[Dataset entries]
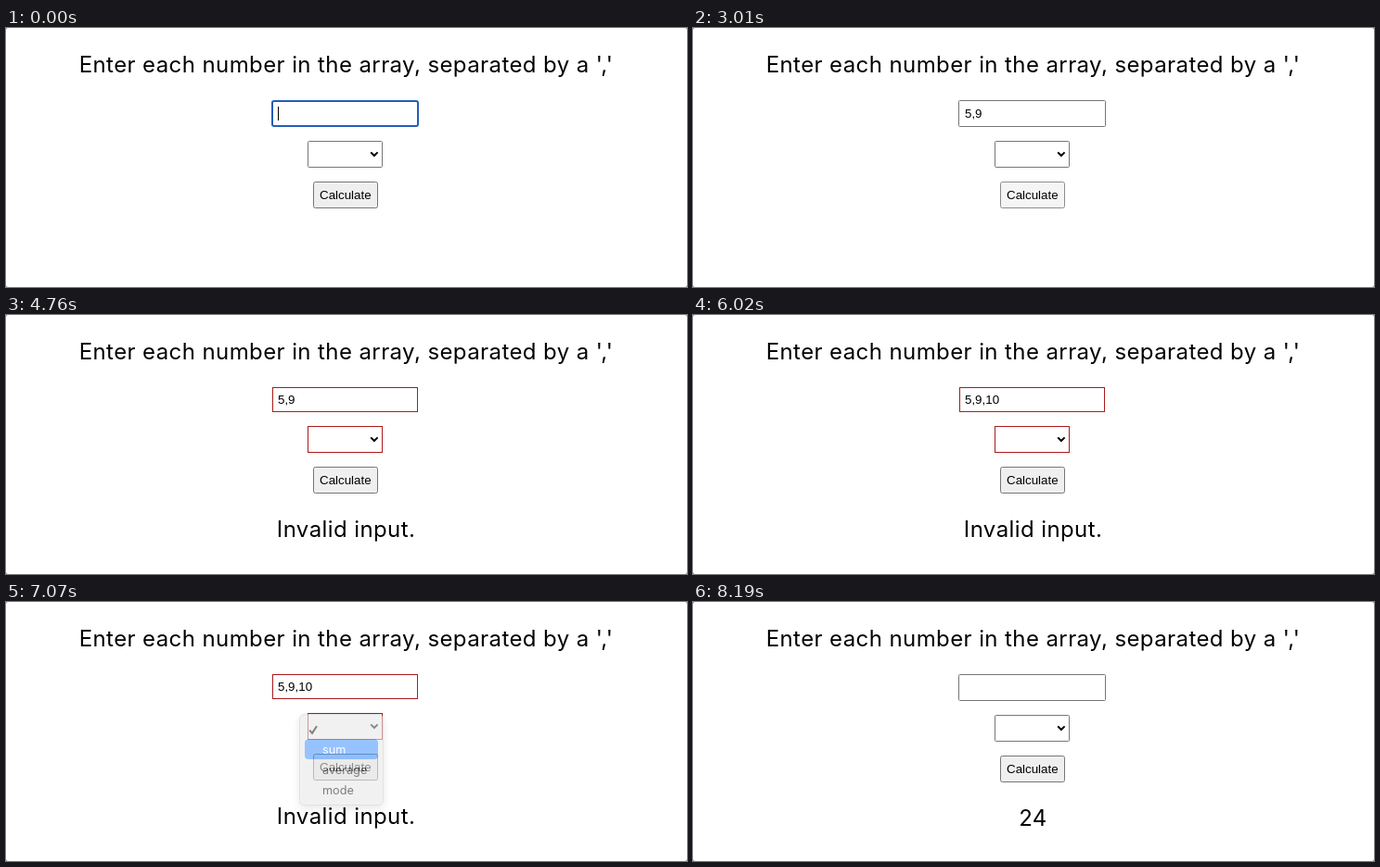
An HTML page that plays this animation: 734x280 px, repeating every 8.33 s.

```html
<!DOCTYPE html>
<html lang="en">
<head>
<meta charset="utf-8">
<title>Array calculator</title>
<style>
  html, body { margin: 0; width: 100%; height: 100%; overflow: hidden; background: #777; }
  svg { display: block; width: 734px; height: 280px; background: #fff; border-radius: 2px; }
  text { white-space: pre; }
  .big { font: 24px Inter, sans-serif; letter-spacing: .4px; text-anchor: middle; }
  .form { font: 13.333px "Liberation Sans", Arial, sans-serif; }
  #popup { font: 12.7px Inter, sans-serif; fill: #2b2b2b; }
  #panel { filter: drop-shadow(0 3px 4px rgba(0, 0, 0, .16)); }
  .line { fill: none; stroke-width: 2; }
</style>
</head>
<body>
<svg viewBox="0 0 734 280">
  <text class="big" x="366.5" y="48">Enter each number in the array, separated by a ','</text>

  <rect id="field" fill="#fff"/>
  <g id="entry">
    <text id="typed" class="form" x="293" y="97"></text>
    <rect id="caret" y="85" width="1" height="15"/>
  </g>

  <g id="controls">
    <rect id="select" x="325.5" y="122.5" width="80" height="28" fill="#fff"/>
    <text id="choice" class="form" x="330" y="141"></text>
    <path class="line" stroke="#000" d="M393.2 134.4l3.7 3.6 3.7-3.6"/>
    <rect id="button" x="331.5" y="166.5" width="69" height="28" rx="2"/>
    <text class="form" x="338" y="185">Calculate</text>
  </g>

  <text id="result" class="big" x="366.5"></text>

  <g id="popup">
    <rect id="panel" x="316.5" y="121.5" width="90" height="98" rx="5" fill="#e8e8e8" stroke="#cfcfcf"/>
    <rect id="highlight" x="322" width="79" height="21.5" rx="4" fill="#529cff"/>
    <path id="check" class="line" d="M327.2 138.6l2.8 3.2 5-7.6" stroke-width="1.8"/>
    <text id="sum" x="341" y="164">sum</text>
    <text x="341" y="186">average</text>
    <text x="341" y="208">mode</text>
  </g>
</svg>
<script>
const LOOP = 8330, TICK = 70;
const INVALID = 3150, SOLVED = 7630;
const KEYS = [[840, '5'], [1050, ','], [1400, '9'], [5040, ','], [5250, '1'], [5320, '0']];
const CARET_ON = [[0, 140], [700, 1960], [2520, 3010], [4200, 4760], [5040, 5810]];
const BUTTON = {
  idle: { fill: '#efefef', stroke: '#767676' },
  hover: { fill: '#e5e5e5', stroke: '#4f4f4f' },
  active: { fill: '#f5f5f5', stroke: '#8d8d8d' }
};
const FIELD = {
  focus: { x: 287, y: 79, width: 157, height: 27, rx: 2, stroke: '#245cb8', 'stroke-width': 2 },
  plain: { x: 286.5, y: 78.5, width: 158, height: 28, rx: 1, stroke: '#767676', 'stroke-width': 1 },
  error: { x: 287.5, y: 78.5, width: 156, height: 26, rx: 0, stroke: '#ab1a1a', 'stroke-width': 1 }
};

const el = id => document.getElementById(id);
const set = (id, attrs) => {
  for (const name in attrs) el(id).setAttribute(name, attrs[name]);
};
const show = (id, visible) => set(id, { visibility: visible ? 'visible' : 'hidden' });

function drawForm(t) {
  const error = t >= INVALID && t < SOLVED;
  const lift = `translate(0 ${error ? -2 : 0})`;
  set('field', FIELD[error ? 'error' : t < 3010 ? 'focus' : 'plain']);
  set('entry', { transform: `translate(0 ${error ? -1 : 0})` });
  set('controls', { transform: lift });
  set('select', { stroke: error ? '#ab1a1a' : '#767676', rx: error ? 0 : 1 });

  const typed = el('typed');
  typed.textContent = t < SOLVED ? KEYS.filter(k => t >= k[0]).map(k => k[1]).join('') : '';
  const end = typed.textContent ? typed.getComputedTextLength() : 0;
  set('caret', { x: Math.floor(293 + end) });
  show('caret', CARET_ON.some(([from, to]) => t >= from && t < to));

  const pressed = t >= 3010 && t < INVALID;
  const hovered = (t >= 2870 && t < 3920) || (t >= 7560 && t < 8190);
  set('button', BUTTON[pressed ? 'active' : hovered ? 'hover' : 'idle']);

  el('choice').textContent = t >= 7140 && t < SOLVED ? 'sum' : '';
  el('result').textContent = t >= SOLVED ? '24' : error ? 'Invalid input.' : '';
  set('result', { y: error ? 240 : 242 });
}

function drawPopup(t) {
  const onSum = t >= 6440;
  const lit = t < 6860 || t >= 6930; // the chosen row blinks once
  const fade = Math.min(1, Math.max(0, (7210 - t) / 233));
  show('popup', t >= 6230 && fade > 0);
  set('popup', { opacity: fade });
  set('highlight', { y: onSum ? 148.5 : 127, opacity: lit ? 1 : 0 });
  set('check', { stroke: onSum ? '#2b2b2b' : '#fff' });
  set('sum', { fill: onSum && lit ? '#fff' : '#2b2b2b' });
}

function frame() {
  const t = Math.floor(performance.now() % LOOP / TICK) * TICK;
  drawForm(t);
  drawPopup(t);
  requestAnimationFrame(frame);
}
frame();
</script>
</body>
</html>
```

◆ WHAT THE EXERCISE ASKS: Excluding every picture, write out each record word for word.

◆ FINISHED EXERCISE:
An HTML page that plays this animation: 734x280 px, repeating every 8.33 s.

```html
<!DOCTYPE html>
<html lang="en">
<head>
<meta charset="utf-8">
<title>Array calculator</title>
<style>
  html, body { margin: 0; width: 100%; height: 100%; overflow: hidden; background: #777; }
  svg { display: block; width: 734px; height: 280px; background: #fff; border-radius: 2px; }
  text { white-space: pre; }
  .big { font: 24px Inter, sans-serif; letter-spacing: .4px; text-anchor: middle; }
  .form { font: 13.333px "Liberation Sans", Arial, sans-serif; }
  #popup { font: 12.7px Inter, sans-serif; fill: #2b2b2b; }
  #panel { filter: drop-shadow(0 3px 4px rgba(0, 0, 0, .16)); }
  .line { fill: none; stroke-width: 2; }
</style>
</head>
<body>
<svg viewBox="0 0 734 280">
  <text class="big" x="366.5" y="48">Enter each number in the array, separated by a ','</text>

  <rect id="field" fill="#fff"/>
  <g id="entry">
    <text id="typed" class="form" x="293" y="97"></text>
    <rect id="caret" y="85" width="1" height="15"/>
  </g>

  <g id="controls">
    <rect id="select" x="325.5" y="122.5" width="80" height="28" fill="#fff"/>
    <text id="choice" class="form" x="330" y="141"></text>
    <path class="line" stroke="#000" d="M393.2 134.4l3.7 3.6 3.7-3.6"/>
    <rect id="button" x="331.5" y="166.5" width="69" height="28" rx="2"/>
    <text class="form" x="338" y="185">Calculate</text>
  </g>

  <text id="result" class="big" x="366.5"></text>

  <g id="popup">
    <rect id="panel" x="316.5" y="121.5" width="90" height="98" rx="5" fill="#e8e8e8" stroke="#cfcfcf"/>
    <rect id="highlight" x="322" width="79" height="21.5" rx="4" fill="#529cff"/>
    <path id="check" class="line" d="M327.2 138.6l2.8 3.2 5-7.6" stroke-width="1.8"/>
    <text id="sum" x="341" y="164">sum</text>
    <text x="341" y="186">average</text>
    <text x="341" y="208">mode</text>
  </g>
</svg>
<script>
const LOOP = 8330, TICK = 70;
const INVALID = 3150, SOLVED = 7630;
const KEYS = [[840, '5'], [1050, ','], [1400, '9'], [5040, ','], [5250, '1'], [5320, '0']];
const CARET_ON = [[0, 140], [700, 1960], [2520, 3010], [4200, 4760], [5040, 5810]];
const BUTTON = {
  idle: { fill: '#efefef', stroke: '#767676' },
  hover: { fill: '#e5e5e5', stroke: '#4f4f4f' },
  active: { fill: '#f5f5f5', stroke: '#8d8d8d' }
};
const FIELD = {
  focus: { x: 287, y: 79, width: 157, height: 27, rx: 2, stroke: '#245cb8', 'stroke-width': 2 },
  plain: { x: 286.5, y: 78.5, width: 158, height: 28, rx: 1, stroke: '#767676', 'stroke-width': 1 },
  error: { x: 287.5, y: 78.5, width: 156, height: 26, rx: 0, stroke: '#ab1a1a', 'stroke-width': 1 }
};

const el = id => document.getElementById(id);
const set = (id, attrs) => {
  for (const name in attrs) el(id).setAttribute(name, attrs[name]);
};
const show = (id, visible) => set(id, { visibility: visible ? 'visible' : 'hidden' });

function drawForm(t) {
  const error = t >= INVALID && t < SOLVED;
  const lift = `translate(0 ${error ? -2 : 0})`;
  set('field', FIELD[error ? 'error' : t < 3010 ? 'focus' : 'plain']);
  set('entry', { transform: `translate(0 ${error ? -1 : 0})` });
  set('controls', { transform: lift });
  set('select', { stroke: error ? '#ab1a1a' : '#767676', rx: error ? 0 : 1 });

  const typed = el('typed');
  typed.textContent = t < SOLVED ? KEYS.filter(k => t >= k[0]).map(k => k[1]).join('') : '';
  const end = typed.textContent ? typed.getComputedTextLength() : 0;
  set('caret', { x: Math.floor(293 + end) });
  show('caret', CARET_ON.some(([from, to]) => t >= from && t < to));

  const pressed = t >= 3010 && t < INVALID;
  const hovered = (t >= 2870 && t < 3920) || (t >= 7560 && t < 8190);
  set('button', BUTTON[pressed ? 'active' : hovered ? 'hover' : 'idle']);

  el('choice').textContent = t >= 7140 && t < SOLVED ? 'sum' : '';
  el('result').textContent = t >= SOLVED ? '24' : error ? 'Invalid input.' : '';
  set('result', { y: error ? 240 : 242 });
}

function drawPopup(t) {
  const onSum = t >= 6440;
  const lit = t < 6860 || t >= 6930; // the chosen row blinks once
  const fade = Math.min(1, Math.max(0, (7210 - t) / 233));
  show('popup', t >= 6230 && fade > 0);
  set('popup', { opacity: fade });
  set('highlight', { y: onSum ? 148.5 : 127, opacity: lit ? 1 : 0 });
  set('check', { stroke: onSum ? '#2b2b2b' : '#fff' });
  set('sum', { fill: onSum && lit ? '#fff' : '#2b2b2b' });
}

function frame() {
  const t = Math.floor(performance.now() % LOOP / TICK) * TICK;
  drawForm(t);
  drawPopup(t);
  requestAnimationFrame(frame);
}
frame();
</script>
</body>
</html>
```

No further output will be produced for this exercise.